Shale Gas Development on Regional Water Quality Summary
Natural gas is an important energy source that enables places around the world to reduce the need for energy imports. The gas is being extracted from from porous sandstone where it’s been trapped under impermeable rock. The Marcellus Shale is predominantly found in the eastern part of the United States where extraction began in 2005. It covers roughly 70% of the state of Pennsylvania. It’s been estimated that there is a 50% chance that the Marcellus could bring in 489 trillion cubic feet of natural gas. There has also been controversy surrounding the hydraulic fracturing which include habitat fragmentation, oxygen depletion, and water quality.
Fracking became prevalent in the 1940’s to initially increase permeability of formations and has improved to the point where it is now possible to use this concept on specific types of reservoirs. Fracking fluids are made up of water that also involves other chemicals and additives that get injected into the reservoirs under high pressure in an attempt to create new fractures. The fluid used for the Marcellus shale is known as slickwater due to its lack of viscosity. The issue with the chemical additives in this process are that they are not regulated by the U.S Safe Drinking Water Act.
Statistics in 2000 show that 40 million people in the United States drink from a private well. Some regions have begun to show methane migration that result from methane seeping into the private wells from either natural or an anthropogenic source. Average to maximum concentrations of methane were found in 60 groundwater wells located within 1km of an active Marcellus gas well. It is still being researched whether or not these concentration levels come through natural or drilling processes. In figure 4 the bromide concentrations are illustrated for the Pennsylvania surface waters. It is evident that that from 2010 to 2011 the total bromide and dissolved bromide was extremely high. There are multiple reports over 10,000 μg/L and the EPA reports that a level where it could be a problem at 6000 μg/L.
As it gets moved to the subsurface, natural gas can be partially oxidized and mixed with other gasses. Researchers measured the presence of other hydrocarbons using the isotopic signatures of hydrogen, oxygen and carbon in the water or gas. The isotopes can give hints away as to what shale could be a source of the gas. It is still being discussed weather or not the Marcellus shale from is the source of the methane isotopes that are seen in drinking water wells. There were 48 wells sampled between 2010 and 2011 within 2500 feet of a Marcellus well and data showed there was no statistical difference before or after drilling. There is a drastic difference between northeast and southwestern Pennsylvania. The rate of detection in northeast Pennsylvania is 80 to 85% while southwest Pennsylvania shows 24% of methane in water wells.

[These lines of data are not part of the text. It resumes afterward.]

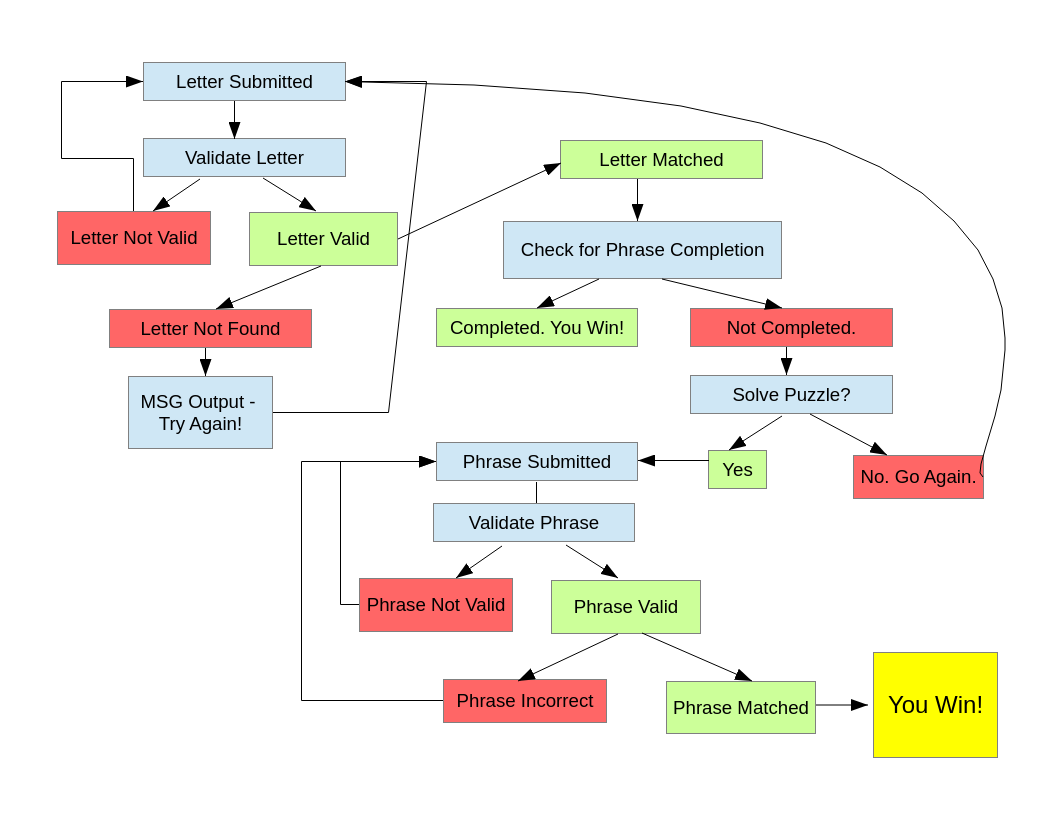
<!DOCTYPE html>
<html lang="en">
<head>
<meta charset="utf-8">
<title>Letter and phrase flowchart</title>
<style>
:root {
  --step: #cfe7f5;
  --pass: #ccff99;
  --fail: #ff6666;
  --win: #ffff00;
  --outline: #808080;
  --ink: #000000;
}
* { box-sizing: border-box; }
html, body { margin: 0; }
body { width: 1056px; height: 816px; overflow: hidden; background: #ffffff; }
.flowchart {
  position: relative;
  width: 1056px;
  height: 816px;
  overflow: hidden;
  color: var(--ink);
  font: 18.67px/22px "Liberation Sans", Arial, sans-serif;
}
.node {
  position: absolute;
  left: var(--x);
  top: var(--y);
  width: var(--w);
  height: var(--h);
  display: flex;
  align-items: center;
  justify-content: center;
  border: 1px solid var(--outline);
  text-align: center;
  white-space: nowrap;
}
.step { background: var(--step); }
.pass { background: var(--pass); }
.fail { background: var(--fail); }
.win { background: var(--win); font-size: 24px; line-height: 28px; }
.message { padding-right: 5px; }
.message span { padding-left: 5px; }
.connectors { position: absolute; left: 0; top: 0; }
.connectors g { fill: none; stroke: var(--ink); stroke-width: 1; }
.arrows > * { marker-end: url(#arrowhead); }
</style>
</head>
<body>
<main class="flowchart">
  <div class="node step" style="--x:143px;--y:62px;--w:203px;--h:39px">Letter Submitted</div>
  <div class="node step" style="--x:143px;--y:138px;--w:203px;--h:39px">Validate Letter</div>
  <div class="node fail" style="--x:57px;--y:211px;--w:154px;--h:54px">Letter Not Valid</div>
  <div class="node pass" style="--x:249px;--y:212px;--w:149px;--h:54px">Letter Valid</div>
  <div class="node fail" style="--x:109px;--y:309px;--w:203px;--h:39px">Letter Not Found</div>
  <div class="node step message" style="--x:128px;--y:376px;--w:145px;--h:73px"><div>MSG Output -<br><span>Try Again!</span></div></div>

  <div class="node pass" style="--x:560px;--y:140px;--w:203px;--h:39px">Letter Matched</div>
  <div class="node step" style="--x:503px;--y:221px;--w:279px;--h:58px">Check for Phrase Completion</div>
  <div class="node pass" style="--x:436px;--y:308px;--w:202px;--h:39px">Completed. You Win!</div>
  <div class="node fail" style="--x:690px;--y:308px;--w:203px;--h:39px">Not Completed.</div>
  <div class="node step" style="--x:690px;--y:375px;--w:203px;--h:39px">Solve Puzzle?</div>
  <div class="node pass" style="--x:708px;--y:450px;--w:59px;--h:39px">Yes</div>
  <div class="node fail" style="--x:853px;--y:455px;--w:131px;--h:44px">No. Go Again.</div>

  <div class="node step" style="--x:436px;--y:442px;--w:202px;--h:39px">Phrase Submitted</div>
  <div class="node step" style="--x:433px;--y:503px;--w:202px;--h:39px">Validate Phrase</div>
  <div class="node fail" style="--x:359px;--y:578px;--w:154px;--h:54px">Phrase Not Valid</div>
  <div class="node pass" style="--x:551px;--y:580px;--w:150px;--h:54px">Phrase Valid</div>
  <div class="node fail" style="--x:443px;--y:679px;--w:164px;--h:44px">Phrase Incorrect</div>
  <div class="node pass" style="--x:666px;--y:681px;--w:150px;--h:53px">Phrase Matched</div>
  <div class="node win" style="--x:873px;--y:652px;--w:125px;--h:106px">You Win!</div>

  <svg class="connectors" width="1056" height="816" viewBox="0 0 1056 816" aria-hidden="true">
    <defs>
      <marker id="arrowhead" markerUnits="userSpaceOnUse" markerWidth="17" markerHeight="12" refX="17" refY="6" orient="auto">
        <polygon points="0,0 17,6 0,12" fill="#000000"/>
      </marker>
    </defs>
    <g class="arrows">
      <polyline points="133.5,211 133.5,158.5 61.5,158.5 61.5,81.5 143,81.5"/>
      <line x1="234.5" y1="101" x2="234.5" y2="139"/>
      <line x1="200" y1="179" x2="153" y2="211"/>
      <line x1="263" y1="178" x2="316" y2="211"/>
      <line x1="321" y1="266" x2="216" y2="309"/>
      <line x1="205.5" y1="348" x2="205.5" y2="376"/>
      <polyline points="273,412.5 388.5,412.5 426.5,81.5 345,81.5"/>
      <line x1="398" y1="239" x2="561" y2="163"/>
      <line x1="637.5" y1="179" x2="637.5" y2="221"/>
      <line x1="599" y1="279" x2="537" y2="308"/>
      <line x1="662" y1="279" x2="782" y2="308"/>
      <line x1="786.5" y1="347" x2="786.5" y2="375"/>
      <line x1="782" y1="416" x2="729" y2="450"/>
      <line x1="810" y1="414" x2="887" y2="455"/>
      <line x1="709" y1="460.5" x2="638" y2="460.5"/>
      <polyline points="983,477 980,473 981,464 986,446 995,416 1001,390 1005,350 1005,338 1002,308 993,279 978,250 954,221 922,193 880,167 826,143 760,123 681,106 585,93 474,85 345,81.5"/>
      <line x1="502" y1="546" x2="456" y2="578"/>
      <line x1="566" y1="545" x2="618" y2="578"/>
      <polyline points="359,604.5 340.5,604.5 340.5,461.5 436,461.5"/>
      <line x1="618" y1="634" x2="518" y2="681"/>
      <line x1="642" y1="633" x2="752" y2="681"/>
      <polyline points="443,700.5 301.5,700.5 301.5,461.5 436,461.5"/>
      <line x1="816" y1="705" x2="868" y2="705"/>
    </g>
    <g class="plain-links">
      <line x1="536.5" y1="482" x2="536.5" y2="503"/>
    </g>
  </svg>
</main>
</body>
</html>
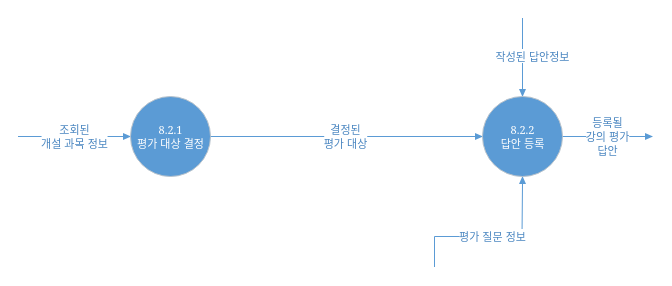
<!DOCTYPE html>
<html lang="ko">
<head>
<meta charset="utf-8">
<title>데이터 흐름도 8.2</title>
<style>
:root {
  --paper: #ffffff;
  --flow: #5b9bd5;
  --label: #4a86c0;
  --process: #5b9bd5;
  --process-edge: #b9c3cc;
  --process-text: #ffffff;
}
* { box-sizing: border-box; }
html, body { margin: 0; overflow: hidden; background: var(--paper); }
.diagram {
  position: relative;
  width: 672px;
  height: 286px;
  overflow: hidden;
  background: var(--paper);
  font: 11px/14px "Noto Sans CJK KR", "Noto Sans", sans-serif;
}
.flows { position: absolute; inset: 0; display: block; }
.flows .line { fill: none; stroke: var(--flow); stroke-width: 1; }
.flows .head { fill: var(--flow); }
.process {
  position: absolute;
  top: 96px;
  width: 81px;
  height: 81px;
  display: flex;
  flex-direction: column;
  align-items: center;
  justify-content: center;
  border: 1px solid var(--process-edge);
  border-radius: 50%;
  background: var(--process);
  color: var(--process-text);
  white-space: nowrap;
}
.process .number { font-family: "Noto Serif", serif; line-height: 13px; }
.select-target { left: 130px; }
.register-answer { left: 482px; }
.label {
  position: absolute;
  transform: translate(-50%, -50%);
  background: var(--paper);
  color: var(--label);
  text-align: center;
  white-space: nowrap;
}
.course-info { left: 74.5px; top: 136px; }
.chosen-target { left: 345.5px; top: 136px; }
.answer-info { left: 532.5px; top: 56px; }
.question-info { left: 492.5px; top: 236px; }
.registered-answer { left: 607.5px; top: 135.5px; }
</style>
</head>
<body>
<main class="diagram">
  <svg class="flows" width="672" height="286" viewBox="0 0 672 286" aria-hidden="true">
    <defs>
      <polygon id="arrowhead" class="head" points="0,0 -8,-3.5 -8,3.5"/>
    </defs>
    <path class="line" d="M18 136.5H124M210 136.5H476M562 136.5H646"/>
    <path class="line" d="M522.5 18V90"/>
    <path class="line" d="M434.5 267V236.5H522L522.5 183"/>
    <use href="#arrowhead" x="131" y="136.5"/>
    <use href="#arrowhead" x="483" y="136.5"/>
    <use href="#arrowhead" x="653" y="136.5"/>
    <use href="#arrowhead" transform="translate(522.5 97) rotate(90)"/>
    <use href="#arrowhead" transform="translate(522.5 176) rotate(-90)"/>
  </svg>

  <div class="process select-target">
    <span class="number">8.2.1</span>
    <span>평가 대상 결정</span>
  </div>
  <div class="process register-answer">
    <span class="number">8.2.2</span>
    <span>답안 등록</span>
  </div>

  <div class="label course-info">조회된<br>개설 과목 정보</div>
  <div class="label chosen-target">결정된<br>평가 대상</div>
  <div class="label answer-info">작성된 답안정보</div>
  <div class="label question-info">평가 질문 정보</div>
  <div class="label registered-answer">등록될<br>강의 평가<br>답안</div>
</main>
</body>
</html>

It seems as if the research has been frequent and consistent throughout the eastern region of the United States. The tone of the article looks to be neutral and objective, however it is important to think about who benefits from fracking and what kind of agenda that data would be pushing for. The author stresses that the main issue with hydraulic fracturing would be the seeping of gas into the shallow groundwater. It’s also a problem that the physical drilling can create problems to the environment. To improve this research, it would be beneficial to keep sampling more wells in all parts of the United States and also asses whether or not proximity to a drilling site has any correlation to methane migration. Overall this research is very credible as it has been peer reviewed and published into the Science Magazine.